***** Given entries

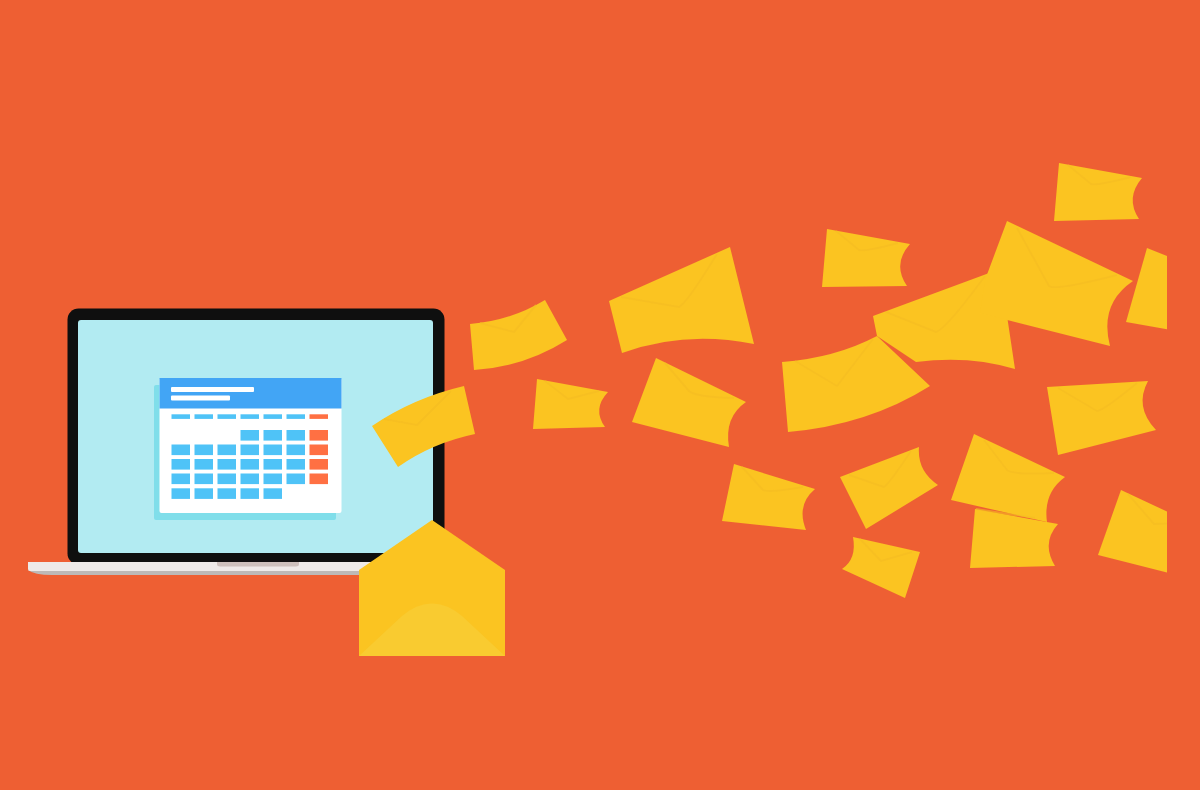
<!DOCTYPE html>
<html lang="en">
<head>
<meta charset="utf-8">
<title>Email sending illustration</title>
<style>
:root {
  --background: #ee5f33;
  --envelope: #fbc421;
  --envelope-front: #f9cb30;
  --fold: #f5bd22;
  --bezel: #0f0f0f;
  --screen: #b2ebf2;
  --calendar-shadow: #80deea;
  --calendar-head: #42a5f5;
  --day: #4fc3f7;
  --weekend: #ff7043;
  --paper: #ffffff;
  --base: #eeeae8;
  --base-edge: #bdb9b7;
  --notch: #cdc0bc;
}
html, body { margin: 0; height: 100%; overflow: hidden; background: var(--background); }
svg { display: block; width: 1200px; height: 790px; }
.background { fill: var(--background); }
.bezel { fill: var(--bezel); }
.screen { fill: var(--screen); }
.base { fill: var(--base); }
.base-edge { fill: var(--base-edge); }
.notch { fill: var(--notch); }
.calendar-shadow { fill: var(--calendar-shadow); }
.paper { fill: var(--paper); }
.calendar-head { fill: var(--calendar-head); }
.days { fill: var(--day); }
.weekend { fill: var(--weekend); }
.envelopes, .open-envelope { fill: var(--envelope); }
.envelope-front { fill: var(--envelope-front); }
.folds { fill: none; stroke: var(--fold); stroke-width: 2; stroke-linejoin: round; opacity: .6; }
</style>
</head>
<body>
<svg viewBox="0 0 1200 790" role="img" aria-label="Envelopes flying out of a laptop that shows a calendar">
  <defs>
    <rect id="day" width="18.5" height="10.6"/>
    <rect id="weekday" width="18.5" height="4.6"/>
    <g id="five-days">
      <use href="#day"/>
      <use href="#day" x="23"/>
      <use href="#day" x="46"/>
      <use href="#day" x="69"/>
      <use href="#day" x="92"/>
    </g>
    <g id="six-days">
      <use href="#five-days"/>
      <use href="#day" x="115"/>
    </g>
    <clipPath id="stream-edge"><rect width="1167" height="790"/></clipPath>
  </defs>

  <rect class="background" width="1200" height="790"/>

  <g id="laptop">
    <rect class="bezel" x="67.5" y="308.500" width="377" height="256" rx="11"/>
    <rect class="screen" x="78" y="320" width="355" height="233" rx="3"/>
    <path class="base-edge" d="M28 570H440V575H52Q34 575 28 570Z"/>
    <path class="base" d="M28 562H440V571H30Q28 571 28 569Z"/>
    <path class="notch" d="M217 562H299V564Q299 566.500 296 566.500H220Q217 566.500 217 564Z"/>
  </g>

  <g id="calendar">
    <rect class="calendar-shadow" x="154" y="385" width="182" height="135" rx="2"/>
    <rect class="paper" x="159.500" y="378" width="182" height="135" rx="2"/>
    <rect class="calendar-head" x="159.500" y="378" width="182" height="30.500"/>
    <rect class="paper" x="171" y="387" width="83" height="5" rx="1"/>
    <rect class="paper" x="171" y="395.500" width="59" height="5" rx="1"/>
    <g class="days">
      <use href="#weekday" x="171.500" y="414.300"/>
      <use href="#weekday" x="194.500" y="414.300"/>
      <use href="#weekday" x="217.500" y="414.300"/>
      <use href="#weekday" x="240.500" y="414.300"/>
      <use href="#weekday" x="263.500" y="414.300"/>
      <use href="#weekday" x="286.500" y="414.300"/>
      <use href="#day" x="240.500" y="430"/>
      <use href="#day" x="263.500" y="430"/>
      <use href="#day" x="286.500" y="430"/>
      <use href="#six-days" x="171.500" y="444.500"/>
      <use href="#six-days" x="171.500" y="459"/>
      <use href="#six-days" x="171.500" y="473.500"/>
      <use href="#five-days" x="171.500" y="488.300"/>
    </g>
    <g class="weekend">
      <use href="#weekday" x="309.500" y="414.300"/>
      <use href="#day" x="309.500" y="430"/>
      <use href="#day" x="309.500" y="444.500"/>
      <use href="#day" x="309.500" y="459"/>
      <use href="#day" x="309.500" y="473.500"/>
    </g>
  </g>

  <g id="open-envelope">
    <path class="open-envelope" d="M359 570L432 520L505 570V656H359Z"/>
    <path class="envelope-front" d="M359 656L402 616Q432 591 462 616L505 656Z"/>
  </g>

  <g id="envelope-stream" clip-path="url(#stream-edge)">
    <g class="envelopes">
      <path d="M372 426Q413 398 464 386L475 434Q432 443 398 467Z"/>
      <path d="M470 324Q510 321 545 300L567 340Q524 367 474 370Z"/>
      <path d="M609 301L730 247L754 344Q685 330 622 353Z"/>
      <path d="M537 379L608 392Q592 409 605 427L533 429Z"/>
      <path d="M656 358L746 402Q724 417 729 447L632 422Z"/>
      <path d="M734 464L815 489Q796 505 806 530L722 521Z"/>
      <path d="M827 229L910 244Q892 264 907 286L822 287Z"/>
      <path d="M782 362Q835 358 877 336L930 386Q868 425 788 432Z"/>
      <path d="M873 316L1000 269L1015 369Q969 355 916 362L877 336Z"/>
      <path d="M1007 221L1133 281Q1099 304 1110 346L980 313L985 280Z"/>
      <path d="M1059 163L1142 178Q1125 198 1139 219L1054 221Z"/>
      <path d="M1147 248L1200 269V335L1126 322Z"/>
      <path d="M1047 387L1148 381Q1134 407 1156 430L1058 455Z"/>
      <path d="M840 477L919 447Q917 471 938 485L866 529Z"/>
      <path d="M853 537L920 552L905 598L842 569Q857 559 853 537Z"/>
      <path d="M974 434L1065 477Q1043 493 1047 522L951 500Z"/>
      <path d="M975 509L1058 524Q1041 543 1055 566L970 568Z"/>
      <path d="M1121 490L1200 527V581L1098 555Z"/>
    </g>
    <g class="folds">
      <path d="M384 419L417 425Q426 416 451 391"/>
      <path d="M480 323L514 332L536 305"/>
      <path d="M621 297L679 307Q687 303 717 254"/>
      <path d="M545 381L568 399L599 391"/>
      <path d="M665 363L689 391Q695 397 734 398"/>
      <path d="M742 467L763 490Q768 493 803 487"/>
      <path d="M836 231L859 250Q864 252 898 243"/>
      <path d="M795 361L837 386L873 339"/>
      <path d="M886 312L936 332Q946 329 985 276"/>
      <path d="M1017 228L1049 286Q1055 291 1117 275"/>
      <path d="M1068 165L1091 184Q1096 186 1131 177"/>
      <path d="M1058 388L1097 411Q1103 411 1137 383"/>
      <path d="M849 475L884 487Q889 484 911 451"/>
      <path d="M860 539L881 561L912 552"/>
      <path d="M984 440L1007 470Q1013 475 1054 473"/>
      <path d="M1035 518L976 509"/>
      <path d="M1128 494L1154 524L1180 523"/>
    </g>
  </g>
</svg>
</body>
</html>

**********

* What is expected *
Type the lines above out again exactly as they appear, skipping every picture.

* Result *
<!DOCTYPE html>
<html lang="en">
<head>
<meta charset="utf-8">
<title>Email sending illustration</title>
<style>
:root {
  --background: #ee5f33;
  --envelope: #fbc421;
  --envelope-front: #f9cb30;
  --fold: #f5bd22;
  --bezel: #0f0f0f;
  --screen: #b2ebf2;
  --calendar-shadow: #80deea;
  --calendar-head: #42a5f5;
  --day: #4fc3f7;
  --weekend: #ff7043;
  --paper: #ffffff;
  --base: #eeeae8;
  --base-edge: #bdb9b7;
  --notch: #cdc0bc;
}
html, body { margin: 0; height: 100%; overflow: hidden; background: var(--background); }
svg { display: block; width: 1200px; height: 790px; }
.background { fill: var(--background); }
.bezel { fill: var(--bezel); }
.screen { fill: var(--screen); }
.base { fill: var(--base); }
.base-edge { fill: var(--base-edge); }
.notch { fill: var(--notch); }
.calendar-shadow { fill: var(--calendar-shadow); }
.paper { fill: var(--paper); }
.calendar-head { fill: var(--calendar-head); }
.days { fill: var(--day); }
.weekend { fill: var(--weekend); }
.envelopes, .open-envelope { fill: var(--envelope); }
.envelope-front { fill: var(--envelope-front); }
.folds { fill: none; stroke: var(--fold); stroke-width: 2; stroke-linejoin: round; opacity: .6; }
</style>
</head>
<body>
<svg viewBox="0 0 1200 790" role="img" aria-label="Envelopes flying out of a laptop that shows a calendar">
  <defs>
    <rect id="day" width="18.5" height="10.6"/>
    <rect id="weekday" width="18.5" height="4.6"/>
    <g id="five-days">
      <use href="#day"/>
      <use href="#day" x="23"/>
      <use href="#day" x="46"/>
      <use href="#day" x="69"/>
      <use href="#day" x="92"/>
    </g>
    <g id="six-days">
      <use href="#five-days"/>
      <use href="#day" x="115"/>
    </g>
    <clipPath id="stream-edge"><rect width="1167" height="790"/></clipPath>
  </defs>

  <rect class="background" width="1200" height="790"/>

  <g id="laptop">
    <rect class="bezel" x="67.5" y="308.500" width="377" height="256" rx="11"/>
    <rect class="screen" x="78" y="320" width="355" height="233" rx="3"/>
    <path class="base-edge" d="M28 570H440V575H52Q34 575 28 570Z"/>
    <path class="base" d="M28 562H440V571H30Q28 571 28 569Z"/>
    <path class="notch" d="M217 562H299V564Q299 566.500 296 566.500H220Q217 566.500 217 564Z"/>
  </g>

  <g id="calendar">
    <rect class="calendar-shadow" x="154" y="385" width="182" height="135" rx="2"/>
    <rect class="paper" x="159.500" y="378" width="182" height="135" rx="2"/>
    <rect class="calendar-head" x="159.500" y="378" width="182" height="30.500"/>
    <rect class="paper" x="171" y="387" width="83" height="5" rx="1"/>
    <rect class="paper" x="171" y="395.500" width="59" height="5" rx="1"/>
    <g class="days">
      <use href="#weekday" x="171.500" y="414.300"/>
      <use href="#weekday" x="194.500" y="414.300"/>
      <use href="#weekday" x="217.500" y="414.300"/>
      <use href="#weekday" x="240.500" y="414.300"/>
      <use href="#weekday" x="263.500" y="414.300"/>
      <use href="#weekday" x="286.500" y="414.300"/>
      <use href="#day" x="240.500" y="430"/>
      <use href="#day" x="263.500" y="430"/>
      <use href="#day" x="286.500" y="430"/>
      <use href="#six-days" x="171.500" y="444.500"/>
      <use href="#six-days" x="171.500" y="459"/>
      <use href="#six-days" x="171.500" y="473.500"/>
      <use href="#five-days" x="171.500" y="488.300"/>
    </g>
    <g class="weekend">
      <use href="#weekday" x="309.500" y="414.300"/>
      <use href="#day" x="309.500" y="430"/>
      <use href="#day" x="309.500" y="444.500"/>
      <use href="#day" x="309.500" y="459"/>
      <use href="#day" x="309.500" y="473.500"/>
    </g>
  </g>

  <g id="open-envelope">
    <path class="open-envelope" d="M359 570L432 520L505 570V656H359Z"/>
    <path class="envelope-front" d="M359 656L402 616Q432 591 462 616L505 656Z"/>
  </g>

  <g id="envelope-stream" clip-path="url(#stream-edge)">
    <g class="envelopes">
      <path d="M372 426Q413 398 464 386L475 434Q432 443 398 467Z"/>
      <path d="M470 324Q510 321 545 300L567 340Q524 367 474 370Z"/>
      <path d="M609 301L730 247L754 344Q685 330 622 353Z"/>
      <path d="M537 379L608 392Q592 409 605 427L533 429Z"/>
      <path d="M656 358L746 402Q724 417 729 447L632 422Z"/>
      <path d="M734 464L815 489Q796 505 806 530L722 521Z"/>
      <path d="M827 229L910 244Q892 264 907 286L822 287Z"/>
      <path d="M782 362Q835 358 877 336L930 386Q868 425 788 432Z"/>
      <path d="M873 316L1000 269L1015 369Q969 355 916 362L877 336Z"/>
      <path d="M1007 221L1133 281Q1099 304 1110 346L980 313L985 280Z"/>
      <path d="M1059 163L1142 178Q1125 198 1139 219L1054 221Z"/>
      <path d="M1147 248L1200 269V335L1126 322Z"/>
      <path d="M1047 387L1148 381Q1134 407 1156 430L1058 455Z"/>
      <path d="M840 477L919 447Q917 471 938 485L866 529Z"/>
      <path d="M853 537L920 552L905 598L842 569Q857 559 853 537Z"/>
      <path d="M974 434L1065 477Q1043 493 1047 522L951 500Z"/>
      <path d="M975 509L1058 524Q1041 543 1055 566L970 568Z"/>
      <path d="M1121 490L1200 527V581L1098 555Z"/>
    </g>
    <g class="folds">
      <path d="M384 419L417 425Q426 416 451 391"/>
      <path d="M480 323L514 332L536 305"/>
      <path d="M621 297L679 307Q687 303 717 254"/>
      <path d="M545 381L568 399L599 391"/>
      <path d="M665 363L689 391Q695 397 734 398"/>
      <path d="M742 467L763 490Q768 493 803 487"/>
      <path d="M836 231L859 250Q864 252 898 243"/>
      <path d="M795 361L837 386L873 339"/>
      <path d="M886 312L936 332Q946 329 985 276"/>
      <path d="M1017 228L1049 286Q1055 291 1117 275"/>
      <path d="M1068 165L1091 184Q1096 186 1131 177"/>
      <path d="M1058 388L1097 411Q1103 411 1137 383"/>
      <path d="M849 475L884 487Q889 484 911 451"/>
      <path d="M860 539L881 561L912 552"/>
      <path d="M984 440L1007 470Q1013 475 1054 473"/>
      <path d="M1035 518L976 509"/>
      <path d="M1128 494L1154 524L1180 523"/>
    </g>
  </g>
</svg>
</body>
</html>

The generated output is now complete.